The EU has not formally adopted a strategy of Full Spectrum Dominance. Rather, EU policies on a whole host of formerly distinct ‘security’ issues—including policing; counter-terrorism; critical infrastructure protection; border control; crisis management; external security; defence, maritime, and space policy—are converging around two interrelated objectives. The first is the widespread implementation of surveillance technologies and techniques to enhance security, law enforcement and defence capabilities in these core ‘mission areas.’ The second is the drive for ‘interoperability,’ or the integration of surveillance tools with other government information and communications systems so that they may be used for multiple tasks across the spectrum of law enforcement and security. ‘Joined-up surveillance’ for ‘joined-up government’ is another way of describing this trend.

The pursuit of a domestic policy of full spectrum dominance has particularly profound implications for civil liberties, the rule of law and other democratic traditions. Magnus Hörnqvist, a Swedish academic, has described the way in which the rule of law is being eclipsed by the ‘logic of security’. His hypothesis is that it is security and not the law that is now the primary principle from which the use of physical force and other coercive measures can proceed. Within this process “the law has been ruptured in two directions simultaneously: upwards, through the erasure of the line between crimes and acts of war, and downwards, through the erasure of the line between criminal off ences and minor public order disturbances”. In turn, “the law is made superfluous… other methods are required that correspond more closely to military logic: neutralising, knocking out and destroying the enemy”.

This is the sort of thing we’re talking about.

The European Security Research Programme is comprised of five key ‘mission areas’: ‘border security’, ‘protection against terrorism and organised crime’, ‘critical infrastructure protection’, ‘restoring security in case of crisis’ and ‘integration, connectivity and interoperability’. For each of these apparently distinct ‘mission areas’, it is observed that the same response is proposed: maximise the use of security technology; use risk assessment and modelling to predict (and mitigate) human behaviour; ensure rapid ‘incident response’; then intervene to neutralise the threat, automatically where possible.
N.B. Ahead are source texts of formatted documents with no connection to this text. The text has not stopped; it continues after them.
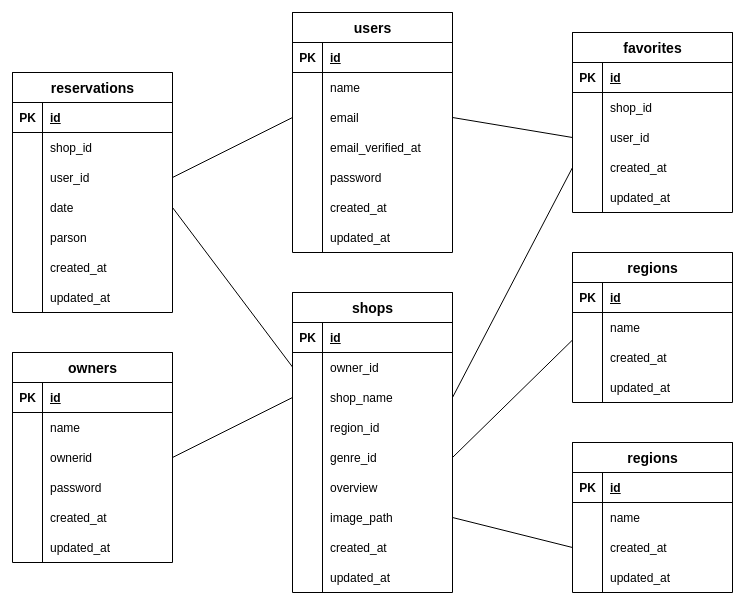
<!DOCTYPE html>
<html lang="en">
<head>
<meta charset="utf-8">
<title>Entity relationship diagram</title>
<style>
:root { --ink: #000; --paper: #fff; --row: 30px; }
* { box-sizing: border-box; margin: 0; padding: 0; }
body { width: 745px; height: 605px; overflow: hidden; background: var(--paper); }
.diagram {
  position: relative; width: 745px; height: 605px; overflow: hidden;
  color: var(--ink); font: 12px/30px "Liberation Sans", Helvetica, Arial, sans-serif;
}
.relations { position: absolute; left: 0; top: 0; stroke: var(--ink); stroke-width: 1; }
.entity {
  position: absolute; width: 161px; background: var(--paper);
  border: solid var(--ink); border-width: 1px 1px 0; border-radius: 1px;
}
.entity h2 {
  height: var(--row); border-bottom: 1px solid var(--ink);
  font-size: 14px; font-weight: 700; line-height: 30px; text-align: center;
}
.key, .fields { display: grid; grid-template-columns: 30px 1fr; border-bottom: 1px solid var(--ink); }
.key { height: var(--row); font-weight: 700; }
.key b { border-right: 1px solid var(--ink); text-align: center; }
.key u { padding-left: 7px; }
.fields ul { grid-column: 2; margin-left: -1px; padding-left: 7px; border-left: 1px solid var(--ink); list-style: none; }
.fields li { height: var(--row); }
.fields li:last-child { height: 29px; }
#reservations { left: 12px; top: 72px; }
#owners { left: 12px; top: 352px; }
#users { left: 292px; top: 12px; }
#shops { left: 292px; top: 292px; }
#favorites { left: 572px; top: 32px; }
#regions-upper { left: 572px; top: 252px; }
#regions-lower { left: 572px; top: 442px; }
</style>
</head>
<body>
<main class="diagram">
  <svg class="relations" width="745" height="605" viewBox="0 0 745 605" aria-hidden="true">
    <line x1="172.5" y1="177.5" x2="292.5" y2="117.5"/>
    <line x1="172.5" y1="207.5" x2="292.5" y2="367"/>
    <line x1="172.5" y1="457.5" x2="292.5" y2="397.5"/>
    <line x1="452.5" y1="117.5" x2="572.5" y2="137.5"/>
    <line x1="452.5" y1="397.5" x2="572.5" y2="167.5"/>
    <line x1="452.5" y1="457.5" x2="572.5" y2="340"/>
    <line x1="452.5" y1="517.5" x2="572.5" y2="547.5"/>
  </svg>

  <section class="entity" id="reservations">
    <h2>reservations</h2>
    <div class="key"><b>PK</b><u>id</u></div>
    <div class="fields"><ul>
      <li>shop_id</li><li>user_id</li><li>date</li><li>parson</li><li>created_at</li><li>updated_at</li>
    </ul></div>
  </section>

  <section class="entity" id="owners">
    <h2>owners</h2>
    <div class="key"><b>PK</b><u>id</u></div>
    <div class="fields"><ul>
      <li>name</li><li>ownerid</li><li>password</li><li>created_at</li><li>updated_at</li>
    </ul></div>
  </section>

  <section class="entity" id="users">
    <h2>users</h2>
    <div class="key"><b>PK</b><u>id</u></div>
    <div class="fields"><ul>
      <li>name</li><li>email</li><li>email_verified_at</li><li>password</li><li>created_at</li><li>updated_at</li>
    </ul></div>
  </section>

  <section class="entity" id="shops">
    <h2>shops</h2>
    <div class="key"><b>PK</b><u>id</u></div>
    <div class="fields"><ul>
      <li>owner_id</li><li>shop_name</li><li>region_id</li><li>genre_id</li><li>overview</li><li>image_path</li><li>created_at</li><li>updated_at</li>
    </ul></div>
  </section>

  <section class="entity" id="favorites">
    <h2>favorites</h2>
    <div class="key"><b>PK</b><u>id</u></div>
    <div class="fields"><ul>
      <li>shop_id</li><li>user_id</li><li>created_at</li><li>updated_at</li>
    </ul></div>
  </section>

  <section class="entity" id="regions-upper">
    <h2>regions</h2>
    <div class="key"><b>PK</b><u>id</u></div>
    <div class="fields"><ul>
      <li>name</li><li>created_at</li><li>updated_at</li>
    </ul></div>
  </section>

  <section class="entity" id="regions-lower">
    <h2>regions</h2>
    <div class="key"><b>PK</b><u>id</u></div>
    <div class="fields"><ul>
      <li>name</li><li>created_at</li><li>updated_at</li>
    </ul></div>
  </section>
</main>
</body>
</html>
The ESRP is also predicated on the  need to develop fully ‘interoperable’ security systems so that technological applications being used for one ‘mission’ can easily be used for all the others.

This stuff is discussed further in the report. For latest blog posts see: “securing everything“.